*How to complete this task*
In the listing below, how many lines contain the string "shape"? Reply with the number alone.

== == ==

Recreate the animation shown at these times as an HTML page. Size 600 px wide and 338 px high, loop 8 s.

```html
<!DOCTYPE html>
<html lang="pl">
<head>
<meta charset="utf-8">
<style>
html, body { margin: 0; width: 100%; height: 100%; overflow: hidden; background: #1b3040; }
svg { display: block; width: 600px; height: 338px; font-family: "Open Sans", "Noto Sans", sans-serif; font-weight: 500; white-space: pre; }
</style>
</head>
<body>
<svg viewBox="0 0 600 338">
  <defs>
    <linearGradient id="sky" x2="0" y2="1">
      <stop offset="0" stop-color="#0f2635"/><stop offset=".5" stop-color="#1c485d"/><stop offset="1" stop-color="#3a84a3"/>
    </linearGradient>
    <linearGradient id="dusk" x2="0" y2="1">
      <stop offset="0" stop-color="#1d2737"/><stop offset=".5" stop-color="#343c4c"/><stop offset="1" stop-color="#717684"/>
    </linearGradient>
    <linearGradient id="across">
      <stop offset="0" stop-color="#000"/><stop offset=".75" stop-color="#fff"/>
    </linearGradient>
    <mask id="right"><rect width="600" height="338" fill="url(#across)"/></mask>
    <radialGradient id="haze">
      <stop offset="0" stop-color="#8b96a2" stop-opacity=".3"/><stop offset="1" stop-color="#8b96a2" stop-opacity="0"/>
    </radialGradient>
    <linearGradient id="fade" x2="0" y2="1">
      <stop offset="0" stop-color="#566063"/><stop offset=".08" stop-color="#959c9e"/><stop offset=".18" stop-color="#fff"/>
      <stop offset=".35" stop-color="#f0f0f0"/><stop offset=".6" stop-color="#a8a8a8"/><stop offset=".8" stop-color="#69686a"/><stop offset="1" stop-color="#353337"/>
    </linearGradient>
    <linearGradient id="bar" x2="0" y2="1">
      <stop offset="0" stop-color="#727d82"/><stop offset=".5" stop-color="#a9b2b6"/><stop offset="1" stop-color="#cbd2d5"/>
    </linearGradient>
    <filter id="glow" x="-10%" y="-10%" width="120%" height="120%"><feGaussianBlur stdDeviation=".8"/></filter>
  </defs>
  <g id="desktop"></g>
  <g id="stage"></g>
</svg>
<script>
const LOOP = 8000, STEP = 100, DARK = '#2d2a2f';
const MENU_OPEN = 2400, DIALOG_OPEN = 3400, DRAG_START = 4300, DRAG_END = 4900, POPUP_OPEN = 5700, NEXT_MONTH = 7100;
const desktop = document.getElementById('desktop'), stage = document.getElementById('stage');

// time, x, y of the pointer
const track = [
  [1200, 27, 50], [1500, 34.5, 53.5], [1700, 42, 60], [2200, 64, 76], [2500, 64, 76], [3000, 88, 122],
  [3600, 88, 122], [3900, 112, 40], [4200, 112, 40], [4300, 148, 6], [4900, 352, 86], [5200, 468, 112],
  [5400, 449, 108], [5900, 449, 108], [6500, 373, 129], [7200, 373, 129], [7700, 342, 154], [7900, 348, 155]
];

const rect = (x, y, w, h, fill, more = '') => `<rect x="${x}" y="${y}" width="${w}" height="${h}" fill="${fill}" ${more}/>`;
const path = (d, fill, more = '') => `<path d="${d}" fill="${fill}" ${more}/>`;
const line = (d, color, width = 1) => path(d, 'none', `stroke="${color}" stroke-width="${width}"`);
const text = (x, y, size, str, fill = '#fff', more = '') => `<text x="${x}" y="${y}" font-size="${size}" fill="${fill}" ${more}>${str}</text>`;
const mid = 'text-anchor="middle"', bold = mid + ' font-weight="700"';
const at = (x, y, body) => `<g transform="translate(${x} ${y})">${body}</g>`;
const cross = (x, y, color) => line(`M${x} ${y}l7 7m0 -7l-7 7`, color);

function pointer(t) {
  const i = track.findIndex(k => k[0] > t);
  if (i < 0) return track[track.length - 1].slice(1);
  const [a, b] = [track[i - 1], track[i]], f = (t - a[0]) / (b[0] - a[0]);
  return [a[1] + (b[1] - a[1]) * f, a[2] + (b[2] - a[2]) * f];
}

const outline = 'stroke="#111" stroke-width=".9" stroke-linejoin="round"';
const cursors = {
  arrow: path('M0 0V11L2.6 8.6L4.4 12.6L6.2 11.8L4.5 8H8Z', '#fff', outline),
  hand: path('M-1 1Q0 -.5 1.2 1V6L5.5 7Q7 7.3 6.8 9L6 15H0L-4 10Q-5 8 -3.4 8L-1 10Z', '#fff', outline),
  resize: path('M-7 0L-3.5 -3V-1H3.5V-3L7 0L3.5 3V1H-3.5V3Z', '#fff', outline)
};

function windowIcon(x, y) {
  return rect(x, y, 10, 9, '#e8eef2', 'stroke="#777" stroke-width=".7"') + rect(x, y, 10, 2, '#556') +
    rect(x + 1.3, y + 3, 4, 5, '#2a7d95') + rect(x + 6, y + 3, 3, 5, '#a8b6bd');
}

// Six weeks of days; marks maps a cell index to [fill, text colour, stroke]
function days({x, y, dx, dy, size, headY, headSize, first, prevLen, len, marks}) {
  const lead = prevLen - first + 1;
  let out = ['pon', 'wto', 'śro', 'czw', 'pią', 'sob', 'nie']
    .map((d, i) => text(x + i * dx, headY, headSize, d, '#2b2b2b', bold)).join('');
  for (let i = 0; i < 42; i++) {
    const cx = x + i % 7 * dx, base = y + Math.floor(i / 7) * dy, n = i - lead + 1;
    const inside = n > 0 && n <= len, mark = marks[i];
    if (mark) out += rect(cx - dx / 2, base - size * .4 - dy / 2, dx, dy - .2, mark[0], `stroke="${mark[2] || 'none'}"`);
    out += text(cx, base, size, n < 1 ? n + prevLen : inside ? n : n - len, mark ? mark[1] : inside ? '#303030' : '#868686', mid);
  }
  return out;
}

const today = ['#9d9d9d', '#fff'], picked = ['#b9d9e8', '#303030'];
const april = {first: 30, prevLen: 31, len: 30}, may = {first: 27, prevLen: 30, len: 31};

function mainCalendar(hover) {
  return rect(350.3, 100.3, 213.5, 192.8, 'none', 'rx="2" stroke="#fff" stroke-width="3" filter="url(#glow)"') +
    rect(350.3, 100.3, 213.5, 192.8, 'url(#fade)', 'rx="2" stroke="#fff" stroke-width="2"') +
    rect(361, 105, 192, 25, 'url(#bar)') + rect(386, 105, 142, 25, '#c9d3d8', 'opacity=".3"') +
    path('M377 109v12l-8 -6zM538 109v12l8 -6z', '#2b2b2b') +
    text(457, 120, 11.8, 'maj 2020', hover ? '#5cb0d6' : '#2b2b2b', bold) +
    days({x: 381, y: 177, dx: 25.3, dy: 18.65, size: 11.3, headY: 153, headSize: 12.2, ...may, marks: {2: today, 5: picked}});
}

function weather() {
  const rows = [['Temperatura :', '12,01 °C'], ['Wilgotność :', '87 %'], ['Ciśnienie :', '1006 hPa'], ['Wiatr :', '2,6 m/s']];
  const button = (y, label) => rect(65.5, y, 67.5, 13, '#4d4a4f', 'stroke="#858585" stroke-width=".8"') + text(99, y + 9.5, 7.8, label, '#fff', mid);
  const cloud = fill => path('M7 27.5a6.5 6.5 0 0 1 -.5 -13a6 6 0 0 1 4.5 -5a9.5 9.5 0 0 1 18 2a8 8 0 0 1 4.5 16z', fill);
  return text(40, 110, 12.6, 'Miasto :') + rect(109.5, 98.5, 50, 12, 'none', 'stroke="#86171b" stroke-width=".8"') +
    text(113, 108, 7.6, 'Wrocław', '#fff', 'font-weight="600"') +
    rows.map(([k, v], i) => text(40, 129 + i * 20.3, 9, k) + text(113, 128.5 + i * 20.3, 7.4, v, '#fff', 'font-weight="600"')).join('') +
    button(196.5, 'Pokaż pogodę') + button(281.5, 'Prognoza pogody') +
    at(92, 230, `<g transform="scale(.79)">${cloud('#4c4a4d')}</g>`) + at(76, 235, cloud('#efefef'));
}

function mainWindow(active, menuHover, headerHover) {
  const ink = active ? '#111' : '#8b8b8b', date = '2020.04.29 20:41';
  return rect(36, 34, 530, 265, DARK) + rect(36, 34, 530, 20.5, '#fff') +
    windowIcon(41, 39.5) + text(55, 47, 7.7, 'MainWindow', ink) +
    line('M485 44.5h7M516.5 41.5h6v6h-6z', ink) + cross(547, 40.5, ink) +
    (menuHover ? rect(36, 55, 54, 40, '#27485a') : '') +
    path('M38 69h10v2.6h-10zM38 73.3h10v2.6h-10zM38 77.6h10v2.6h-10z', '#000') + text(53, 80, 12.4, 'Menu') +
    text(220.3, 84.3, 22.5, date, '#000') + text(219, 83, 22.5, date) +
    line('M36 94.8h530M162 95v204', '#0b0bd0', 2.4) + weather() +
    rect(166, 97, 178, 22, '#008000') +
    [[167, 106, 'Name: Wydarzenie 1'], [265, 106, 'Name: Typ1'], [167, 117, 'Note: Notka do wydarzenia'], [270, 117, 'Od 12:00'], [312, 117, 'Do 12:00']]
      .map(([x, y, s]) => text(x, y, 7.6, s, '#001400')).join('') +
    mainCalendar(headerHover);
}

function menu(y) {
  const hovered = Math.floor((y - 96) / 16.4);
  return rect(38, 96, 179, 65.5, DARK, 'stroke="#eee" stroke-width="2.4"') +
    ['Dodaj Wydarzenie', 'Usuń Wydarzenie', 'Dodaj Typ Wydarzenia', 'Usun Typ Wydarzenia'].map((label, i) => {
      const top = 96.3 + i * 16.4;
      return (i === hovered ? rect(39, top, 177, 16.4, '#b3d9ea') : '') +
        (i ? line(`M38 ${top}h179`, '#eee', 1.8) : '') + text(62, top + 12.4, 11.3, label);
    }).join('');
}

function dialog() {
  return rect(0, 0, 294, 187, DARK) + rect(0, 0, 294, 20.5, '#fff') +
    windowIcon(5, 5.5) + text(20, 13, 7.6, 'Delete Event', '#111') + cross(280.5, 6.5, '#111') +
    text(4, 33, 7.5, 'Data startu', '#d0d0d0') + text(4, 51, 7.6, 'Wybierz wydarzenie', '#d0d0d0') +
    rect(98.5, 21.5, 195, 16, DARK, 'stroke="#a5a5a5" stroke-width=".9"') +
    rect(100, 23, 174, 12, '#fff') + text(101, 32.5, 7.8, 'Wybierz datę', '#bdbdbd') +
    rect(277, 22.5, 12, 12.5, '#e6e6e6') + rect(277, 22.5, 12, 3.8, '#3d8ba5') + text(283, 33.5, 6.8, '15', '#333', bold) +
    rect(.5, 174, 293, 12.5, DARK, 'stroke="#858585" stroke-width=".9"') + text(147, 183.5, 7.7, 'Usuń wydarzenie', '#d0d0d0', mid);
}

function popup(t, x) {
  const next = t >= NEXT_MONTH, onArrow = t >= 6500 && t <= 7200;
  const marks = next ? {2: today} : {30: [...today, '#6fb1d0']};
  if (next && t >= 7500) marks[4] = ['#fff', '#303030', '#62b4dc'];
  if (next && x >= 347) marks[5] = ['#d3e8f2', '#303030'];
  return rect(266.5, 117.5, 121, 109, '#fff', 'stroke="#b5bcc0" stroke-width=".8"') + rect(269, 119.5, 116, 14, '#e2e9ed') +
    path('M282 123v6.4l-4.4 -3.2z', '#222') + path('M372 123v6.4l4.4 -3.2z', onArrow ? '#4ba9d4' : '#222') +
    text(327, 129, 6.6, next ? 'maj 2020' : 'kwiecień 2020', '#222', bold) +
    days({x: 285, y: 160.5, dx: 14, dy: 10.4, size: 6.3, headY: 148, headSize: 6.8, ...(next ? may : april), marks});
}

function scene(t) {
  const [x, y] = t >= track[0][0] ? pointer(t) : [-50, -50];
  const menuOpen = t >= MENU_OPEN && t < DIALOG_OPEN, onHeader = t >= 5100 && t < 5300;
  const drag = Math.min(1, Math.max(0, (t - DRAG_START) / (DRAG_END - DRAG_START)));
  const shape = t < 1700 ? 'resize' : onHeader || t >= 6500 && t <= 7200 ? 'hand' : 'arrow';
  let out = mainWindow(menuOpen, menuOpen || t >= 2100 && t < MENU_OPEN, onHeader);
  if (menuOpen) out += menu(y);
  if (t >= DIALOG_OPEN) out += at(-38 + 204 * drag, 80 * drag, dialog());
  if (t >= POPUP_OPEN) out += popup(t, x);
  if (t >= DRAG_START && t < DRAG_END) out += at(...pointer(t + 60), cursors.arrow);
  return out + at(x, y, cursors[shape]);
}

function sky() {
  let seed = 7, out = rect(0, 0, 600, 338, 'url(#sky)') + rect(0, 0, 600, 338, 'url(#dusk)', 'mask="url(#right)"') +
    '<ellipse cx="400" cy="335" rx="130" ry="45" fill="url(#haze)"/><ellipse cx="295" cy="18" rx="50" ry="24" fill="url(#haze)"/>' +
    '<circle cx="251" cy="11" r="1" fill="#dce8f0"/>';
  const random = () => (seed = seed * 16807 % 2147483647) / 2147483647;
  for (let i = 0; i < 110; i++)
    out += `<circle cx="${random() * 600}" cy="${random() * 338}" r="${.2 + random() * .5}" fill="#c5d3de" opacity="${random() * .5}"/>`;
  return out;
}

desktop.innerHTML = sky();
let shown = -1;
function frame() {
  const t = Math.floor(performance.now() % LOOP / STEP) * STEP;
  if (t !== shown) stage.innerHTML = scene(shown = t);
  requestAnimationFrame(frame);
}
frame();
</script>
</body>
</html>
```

== == ==

*Exercise solution*
2